LulzSec member Jeremy Hammond pleads guilty to Stratfor hack


Recommended Posts

Hacker still faces up to 10 years in prison after admitting to nine separate attacks.


Jeremy "anarchaos" Hammond, LulzSec member and self-styled activist, announced today that he's pleading guilty to one count of violating the Computer Fraud and Abuse Act (CFAA).

Hammond admits that he worked with Anonymous to hack into the website of private intelligence company Stratfor as well as other sites involved in the law enforcement and intelligence sphere. He says he acted because he believes "people have a right to know what governments and corporations are doing behind closed doors." Some five million e-mails between the company and its clients were given to WikiLeaks, which has in turn published slightly more than 900,000 of them.

This attack was part of the "AntiSec" (Anti-Security) operation started by LulzSec in June 2011. That initiative saw numerous law enforcement and intelligence organizations attacked.

Hammond pled not guilty to the charges about one year ago. He says he changed his plea because the prosecutor "stacked the charges with inflated damage figures." These high damage figures mean that under current sentencing guidelines Hammond faced more than 30 years in prison if found guilty.

Further, with other indictments outstanding against him, Hammond says that even if he won one trial, further trials were likely to occur.
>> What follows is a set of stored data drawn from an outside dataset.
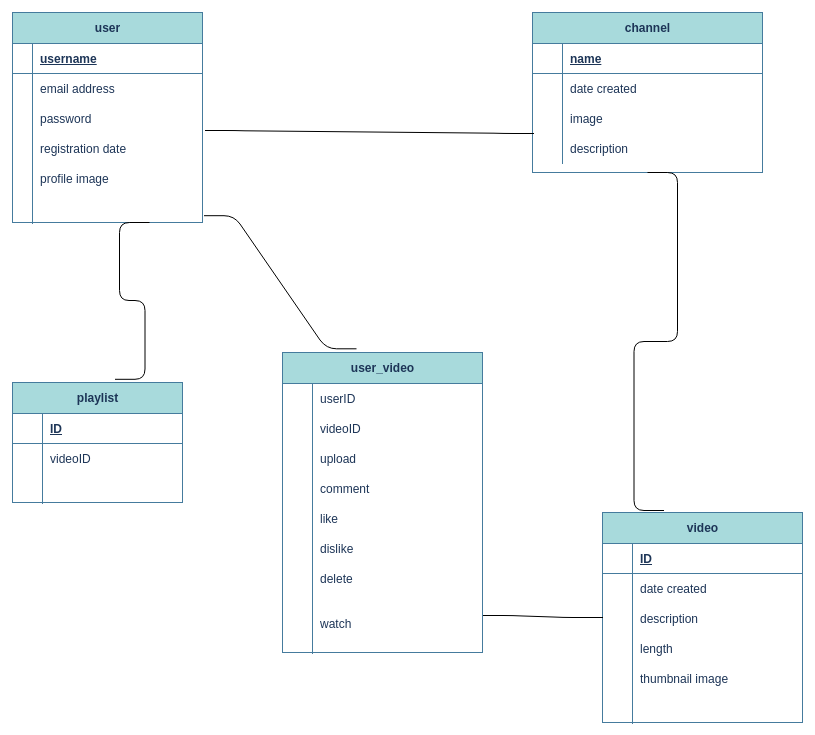
<!DOCTYPE html>
<html lang="en">
<head>
<meta charset="utf-8">
<title>Entity relationship diagram</title>
<style>
:root {
  --header: #a8dadc;
  --border: #457b9d;
  --text: #1d3557;
  --paper: #ffffff;
  --link: #000000;
}
* { box-sizing: border-box; margin: 0; padding: 0; }
html, body { width: 815px; height: 735px; overflow: hidden; background: var(--paper); }
.diagram {
  position: relative;
  width: 815px;
  height: 735px;
  font: 12px/14px "Liberation Sans", Arial, sans-serif;
  color: var(--text);
}
.entity {
  --gutter: 30px;
  position: absolute;
  display: flex;
  flex-direction: column;
  border: 1px solid var(--border);
  background: var(--paper);
}
.entity h2 {
  flex: 0 0 30px;
  border-bottom: 1px solid var(--border);
  background: var(--header);
  font-size: 12px;
  line-height: 30px;
  text-align: center;
}
.entity ul { flex: 1; display: flex; flex-direction: column; list-style: none; }
.entity li {
  flex: 0 0 30px;
  display: grid;
  grid-template-columns: var(--gutter) 1fr;
  align-items: center;
}
.entity li::before {
  content: "";
  align-self: stretch;
  border-right: 1px solid var(--border);
}
.entity span { padding-left: 7px; }
.entity .key { border-bottom: 1px solid var(--border); font-weight: bold; text-decoration: underline; }
.entity .tall { flex-basis: 60px; }
.user { left: 12px; top: 12px; width: 191px; height: 211px; --gutter: 20px; }
.channel { left: 532px; top: 12px; width: 231px; height: 161px; }
.playlist { left: 12px; top: 382px; width: 171px; height: 121px; }
.user-video { left: 282px; top: 352px; width: 201px; height: 301px; }
.video { left: 602px; top: 512px; width: 201px; height: 211px; }
.links { position: absolute; inset: 0; fill: none; stroke: var(--link); stroke-width: 1; }
</style>
</head>
<body>
<main class="diagram">
  <section class="entity user">
    <h2>user</h2>
    <ul>
      <li class="key"><span>username</span></li>
      <li><span>email address</span></li>
      <li><span>password</span></li>
      <li><span>registration date</span></li>
      <li><span>profile image</span></li>
      <li></li>
    </ul>
  </section>

  <section class="entity channel">
    <h2>channel</h2>
    <ul>
      <li class="key"><span>name</span></li>
      <li><span>date created</span></li>
      <li><span>image</span></li>
      <li><span>description</span></li>
    </ul>
  </section>

  <section class="entity playlist">
    <h2>playlist</h2>
    <ul>
      <li class="key"><span>ID</span></li>
      <li><span>videoID</span></li>
      <li></li>
    </ul>
  </section>

  <section class="entity user-video">
    <h2>user_video</h2>
    <ul>
      <li><span>userID</span></li>
      <li><span>videoID</span></li>
      <li><span>upload</span></li>
      <li><span>comment</span></li>
      <li><span>like</span></li>
      <li><span>dislike</span></li>
      <li><span>delete</span></li>
      <li class="tall"><span>watch</span></li>
    </ul>
  </section>

  <section class="entity video">
    <h2>video</h2>
    <ul>
      <li class="key"><span>ID</span></li>
      <li><span>date created</span></li>
      <li><span>description</span></li>
      <li><span>length</span></li>
      <li><span>thumbnail image</span></li>
      <li></li>
    </ul>
  </section>

  <svg class="links" width="815" height="735" viewBox="0 0 815 735" aria-hidden="true">
    <path class="user-to-channel" d="M205 130.5H225Q235 130.5 245 130.8L494 133.2Q504 133.5 514 133.5H534"/>
    <path class="user-to-playlist" d="M149.5 222.5H129.5Q119.5 222.5 119.5 232.5V290.5Q119.5 300.5 129 300.5H135Q145 300.5 145 310.5V369Q145 379.3 135 379.3H115"/>
    <path class="user-to-user-video" d="M204 215.7H224Q234 215.7 240 224L320 340Q326.500 348.800 336.500 348.800H356.500"/>
    <path class="channel-to-video" d="M647.500 172.500H667.500Q677.500 172.500 677.500 182.500V331.500Q677.500 341.500 667.500 341.500H644Q634 341.500 634 351.500V500.500Q634 510.500 644 510.500H664"/>
    <path class="user-video-to-video" d="M483 615.500H503Q513 615.500 523 616L553 617Q563 617.500 573 617.500H603"/>
  </svg>
</main>
</body>
</html>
Under the terms of the plea agreement, Hammond will be given immunity from further prosecution in federal courts. He still faces up to 10 years in prison for the charge he admitted to, as Hammond supporters argue that he should be sentenced to no more than time served. The LulzSec man already spent 15 months in prison awaiting trial. Sentencing is scheduled to take place on September 6. Hammond has also agreed to pay $250,000 in restitution.

Hammond broke into Statfor's systems in late 2011. After doing so, he got in touch with LulzSec ringleader Hector "Sabu" Monsegur to discuss the hack, using Monsegur's servers to store the data.

The e-mails were given to WikiLeaks. Other information—including e-mail addresses, hashed passwords, and around 30,000 credit card numbers—was published online. Subsequent to the hack, some $700,000 in unauthorized charges was made to the stolen cards.

What Hammond didn't know at the time was that Monsegur had been arrested earlier that year and was secretly working as an FBI informant. The offer of storage space for the purloined data came at the FBI's request. The FBI used information from Hammond's chats with Sabu, including mentions of previous arrests, to determine his identity.

Earlier in the month, four LulzSec members in the UK were sentenced to between 24 and 32 months for their parts in the group's hacking activities. Two group members in Ireland were arrested but subsequently released, with prosecutors there declining to press charges.

Source: TorrentFreak

Link to comment
Share on other sites

  • Replies 2
  • Views 977
  • Created
  • Last Reply

People have a right to know what governments and corporations are doing behind closed doors.

I agree and I support his views he should be freed from furthur trials

Link to comment
Share on other sites


This topic is now archived and is closed to further replies.

  • Recently Browsing   0 members

    • No registered users viewing this page.
  • Create New...